- If symptoms are severe, eat soft foods such as avocados, bananas, potatoes, squash and yams.
- Eat plenty of fresh fruits and vegetables. These foods are full of nutrients that help neutralize the excess acids in the stomach and blood stream.
- Peppermint can be extremely beneficial for Peptic Ulcers. Archives of Internal Medicine, 56, 1945, p. 88-97
Things to Avoid:
- All Animal Foods (they produce excess acids which corrode the lining of the stomach: dairy foods (milk, cheese, butter, cream, ice cream), fish, meat, chicken, turkey, eggs, fried and greasy foods, margarine, and all other processed foods and animal derived products from your diet. These foods are laced with chemicals, pesticides, and toxins as well as high levels of saturated fats which have a very damaging a draining effect on the body.
- Salt, tobacco, caffeine, strong spices, sodas, coffee, sugar, and refined white flour (breads, pastas, cereals- replace with whole wheat pastas, breads, and cereals). These products are extraordinarily destructive to the body.
- Antacids only mask the underlying problem and are not a good solution.
- James F. Balch, M.D, Phyllis A. Balch, C.N.C, “Prescription for Nutritional Healing,” (1997)
- J. Meyer, et al., “Action of Oil of Peppermint on the Secretion and Motility of the Stomach in Man,” Archives of Internal Medicine, 56, 1945, p. 88-97

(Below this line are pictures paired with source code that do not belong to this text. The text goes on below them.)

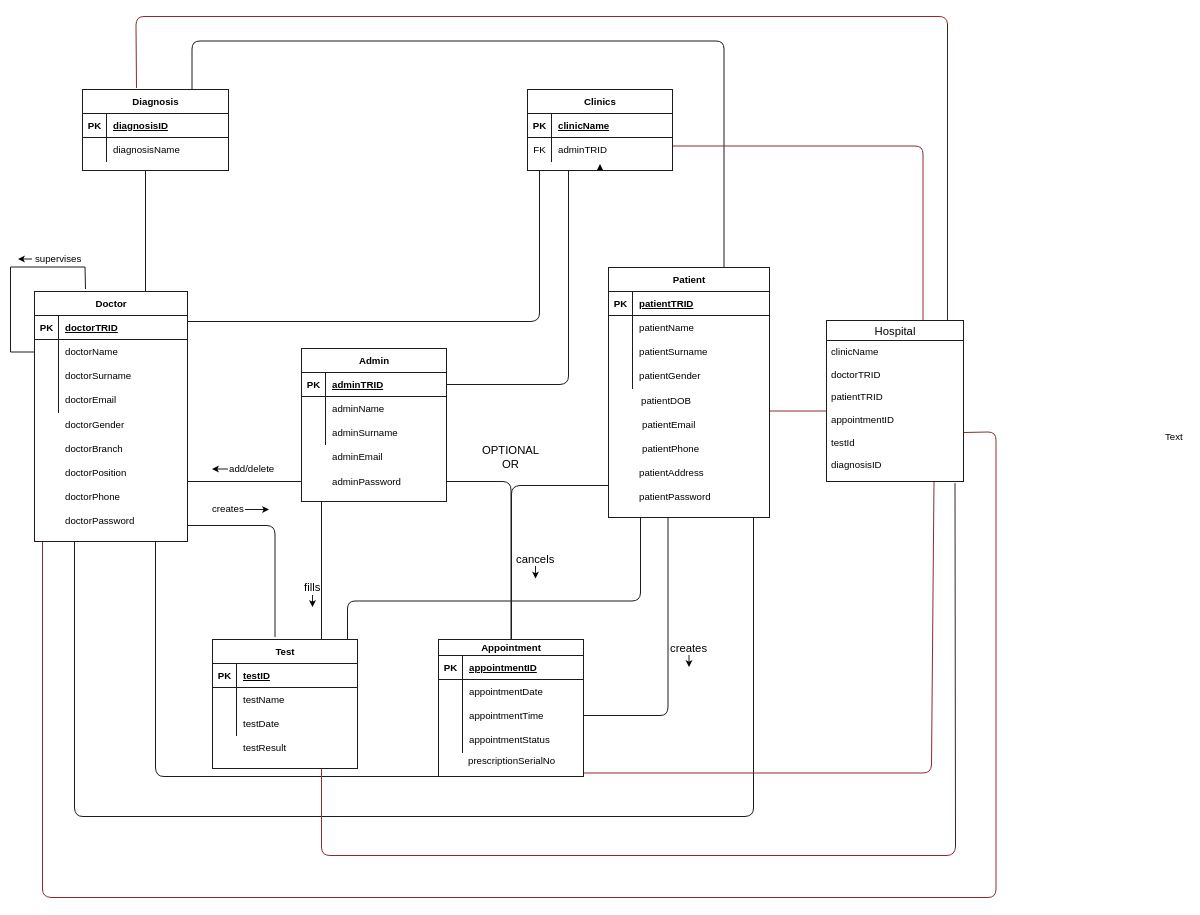
<!DOCTYPE html>
<html lang="en">
<head>
<meta charset="utf-8">
<title>Hospital entity relationship diagram</title>
<style>
:root { --ink: #000; --rule: #1c1c1c; --link: #8c2c30; --link-dark: #3d2224; --paper: #fff; --row: 24.2px; }
* { box-sizing: border-box; margin: 0; padding: 0; }
html, body { width: 1200px; height: 915px; overflow: hidden; background: var(--paper); }
.diagram { position: relative; width: 1200px; height: 915px; overflow: hidden; color: var(--ink); font: 9.7px/12px "Liberation Sans", Arial, sans-serif; }
.connectors { position: absolute; left: 0; top: 0; fill: none; stroke: var(--rule); stroke-width: 1; }
.connectors .red { stroke: var(--link); }
.connectors .dark { stroke: var(--link-dark); }
.connectors .head { fill: var(--ink); stroke: none; }
.entity { position: absolute; border: 1px solid var(--rule); background: var(--paper); }
.entity h2 { height: 24px; display: flex; align-items: center; justify-content: center; font-size: inherit; border-bottom: 1px solid var(--rule); }
.entity ul { list-style: none; }
.row { display: grid; grid-template-columns: 24px 1fr; height: var(--row); align-items: center; white-space: nowrap; }
.key { height: 100%; display: flex; align-items: center; justify-content: center; border-right: 1px solid var(--rule); }
.field { padding-left: 6px; }
.primary { height: 24px; border-bottom: 1px solid var(--rule); font-weight: 700; }
.primary .field { text-decoration: underline; }
.open .key { border-right: 0; }
.nudge .field { padding-left: 8px; }
.nudge-more .field { padding-left: 9px; }

.diagnosis { left: 82px; top: 89px; width: 147px; height: 82px; }
.clinics { left: 527px; top: 89px; width: 146px; height: 82px; }
.doctor { left: 34px; top: 291px; width: 154px; height: 251px; }
.admin { left: 301px; top: 348px; width: 146px; height: 154px; }
.patient { left: 608px; top: 267px; width: 162px; height: 251px; }
.test { left: 212px; top: 639px; width: 146px; height: 130px; }
.appointment { left: 438px; top: 639px; width: 146px; height: 138px; }
.appointment h2 { height: 16px; }
.appointment .last { height: 17px; }
.appointment .last .field { padding-left: 5px; }
.hospital { left: 826px; top: 320px; width: 138px; height: 162px; }
.hospital h2 { height: 20px; font-size: 11.3px; font-weight: 400; }
.hospital li { height: 22.6px; padding-left: 4px; display: flex; align-items: center; }

.label { position: absolute; white-space: nowrap; }
.large { font-size: 11.3px; line-height: 14px; text-align: center; }
</style>
</head>
<body>
<main class="diagram">
  <svg class="connectors" width="1200" height="915" viewBox="0 0 1200 915" aria-hidden="true">
    <defs><path id="arrowhead" class="head" d="M0 0L7 -3.5L5.3 0L7 3.5Z"/></defs>
    <g class="relations">
      <path d="M192 89V49Q192 41 200 41H716Q724 41 724 49V267"/>
      <path d="M145.5 170V291"/>
      <path d="M188 321.5H531Q539.5 321 539.5 313V170"/>
      <path d="M447 384.5H560Q568.5 384 568.5 376V170"/>
      <path d="M85.5 289L85 267H10.5V352H34"/>
      <path d="M188 481.5H301"/>
      <path d="M188 525.5H267Q275 526 275 534V637"/>
      <path d="M321.5 501V639"/>
      <path d="M447 481.5H503Q511 482 511 490V639"/>
      <path d="M608 485.5H520Q511.5 486 511.5 494V639"/>
      <path d="M640.5 517V593Q640 601 632 601H355Q347.5 601 347.5 609V639"/>
      <path d="M668 517V707Q668 715.5 660 715.5H584"/>
      <path d="M155.5 542V768Q156 776.5 164 776.5H438"/>
      <path d="M74.5 542V808Q75 816.5 83 816.5H745Q753.5 816 753.5 808V517"/>
    </g>
    <g class="red">
      <path d="M136.5 88L136 25Q136 16.5 144 16.5H939Q947 16.5 947.5 24"/>
      <path class="dark" d="M947.5 24V320"/>
      <path d="M673 146H915Q923 146 923 154V320"/>
      <path d="M770 411H826"/>
      <path d="M964 432.5L988 432Q996 432 996 440V889Q996 897.5 988 897.5H51Q42.5 897 42.5 889V542"/>
      <path d="M584 773H923Q931 773 931.5 765L934 482"/>
      <path d="M321.5 768V847Q321.5 855.5 330 855.5H947Q955 855 955.5 847"/>
      <path class="dark" d="M955.5 847L955 483"/>
    </g>
    <g class="directions">
      <path d="M23 259H32M217 469H228M245 509.5H264M312.5 595V602M535.5 566V574M689 655V662"/>
      <use href="#arrowhead" x="18" y="259"/>
      <use href="#arrowhead" x="212" y="469"/>
      <use href="#arrowhead" transform="translate(269 509.5) rotate(180)"/>
      <use href="#arrowhead" transform="translate(312.5 607) rotate(-90)"/>
      <use href="#arrowhead" transform="translate(535.5 578.5) rotate(-90)"/>
      <use href="#arrowhead" transform="translate(689 667) rotate(-90)"/>
    </g>
  </svg>

  <section class="entity diagnosis">
    <h2>Diagnosis</h2>
    <ul>
      <li class="row primary"><span class="key">PK</span><span class="field">diagnosisID</span></li>
      <li class="row"><span class="key"></span><span class="field">diagnosisName</span></li>
    </ul>
  </section>

  <section class="entity clinics">
    <h2>Clinics</h2>
    <ul>
      <li class="row primary"><span class="key">PK</span><span class="field">clinicName</span></li>
      <li class="row"><span class="key">FK</span><span class="field">adminTRID</span></li>
    </ul>
  </section>

  <section class="entity doctor">
    <h2>Doctor</h2>
    <ul>
      <li class="row primary"><span class="key">PK</span><span class="field">doctorTRID</span></li>
      <li class="row"><span class="key"></span><span class="field">doctorName</span></li>
      <li class="row"><span class="key"></span><span class="field">doctorSurname</span></li>
      <li class="row"><span class="key"></span><span class="field">doctorEmail</span></li>
      <li class="row open"><span class="key"></span><span class="field">doctorGender</span></li>
      <li class="row open"><span class="key"></span><span class="field">doctorBranch</span></li>
      <li class="row open"><span class="key"></span><span class="field">doctorPosition</span></li>
      <li class="row open"><span class="key"></span><span class="field">doctorPhone</span></li>
      <li class="row open"><span class="key"></span><span class="field">doctorPassword</span></li>
    </ul>
  </section>

  <section class="entity admin">
    <h2>Admin</h2>
    <ul>
      <li class="row primary"><span class="key">PK</span><span class="field">adminTRID</span></li>
      <li class="row"><span class="key"></span><span class="field">adminName</span></li>
      <li class="row"><span class="key"></span><span class="field">adminSurname</span></li>
      <li class="row open"><span class="key"></span><span class="field">adminEmail</span></li>
      <li class="row open"><span class="key"></span><span class="field">adminPassword</span></li>
    </ul>
  </section>

  <section class="entity patient">
    <h2>Patient</h2>
    <ul>
      <li class="row primary"><span class="key">PK</span><span class="field">patientTRID</span></li>
      <li class="row"><span class="key"></span><span class="field">patientName</span></li>
      <li class="row"><span class="key"></span><span class="field">patientSurname</span></li>
      <li class="row"><span class="key"></span><span class="field">patientGender</span></li>
      <li class="row open nudge"><span class="key"></span><span class="field">patientDOB</span></li>
      <li class="row open nudge-more"><span class="key"></span><span class="field">patientEmail</span></li>
      <li class="row open nudge-more"><span class="key"></span><span class="field">patientPhone</span></li>
      <li class="row open"><span class="key"></span><span class="field">patientAddress</span></li>
      <li class="row open"><span class="key"></span><span class="field">patientPassword</span></li>
    </ul>
  </section>

  <section class="entity hospital">
    <h2>Hospital</h2>
    <ul>
      <li>clinicName</li>
      <li>doctorTRID</li>
      <li>patientTRID</li>
      <li>appointmentID</li>
      <li>testId</li>
      <li>diagnosisID</li>
    </ul>
  </section>

  <section class="entity test">
    <h2>Test</h2>
    <ul>
      <li class="row primary"><span class="key">PK</span><span class="field">testID</span></li>
      <li class="row"><span class="key"></span><span class="field">testName</span></li>
      <li class="row"><span class="key"></span><span class="field">testDate</span></li>
      <li class="row open"><span class="key"></span><span class="field">testResult</span></li>
    </ul>
  </section>

  <section class="entity appointment">
    <h2>Appointment</h2>
    <ul>
      <li class="row primary"><span class="key">PK</span><span class="field">appointmentID</span></li>
      <li class="row"><span class="key"></span><span class="field">appointmentDate</span></li>
      <li class="row"><span class="key"></span><span class="field">appointmentTime</span></li>
      <li class="row"><span class="key"></span><span class="field">appointmentStatus</span></li>
      <li class="row open last"><span class="key"></span><span class="field">prescriptionSerialNo</span></li>
    </ul>
  </section>

  <svg class="connectors" width="1200" height="915" viewBox="0 0 1200 915" aria-hidden="true">
    <path class="head" d="M600 164L603.5 171L600 170L596.5 171Z"/>
  </svg>

  <p class="label" style="left:35px;top:253px">supervises</p>
  <p class="label" style="left:229px;top:463px">add/delete</p>
  <p class="label" style="left:212px;top:503px">creates</p>
  <p class="label large" style="left:304px;top:580px">fills</p>
  <p class="label large" style="left:482px;top:443px">OPTIONAL<br>OR</p>
  <p class="label large" style="left:516px;top:552px">cancels</p>
  <p class="label large" style="left:670px;top:641px">creates</p>
  <p class="label" style="left:1165px;top:431px">Text</p>
</main>
</body>
</html>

- W. Rose, “The Amino Acid Requirement of Adult Man, XVI, the Role of the Nitrogen Intake,” J Boil Chem 217 91955): 997
- J. McDougall, M.D, “The McDougall Plan,” (1983): pp100-102
- V.V. Neliubin, et al., [The Use of Water Soluble Beta-carotene in the Combined Treatment of Patients with Duodenal Peptic Ulcer and Chronic Proctosigmoiditis at Krainka General Health Resort], Vopr Kurortol Fizioter Lech Fiz Kult, (4), July August 1994, p. 20-22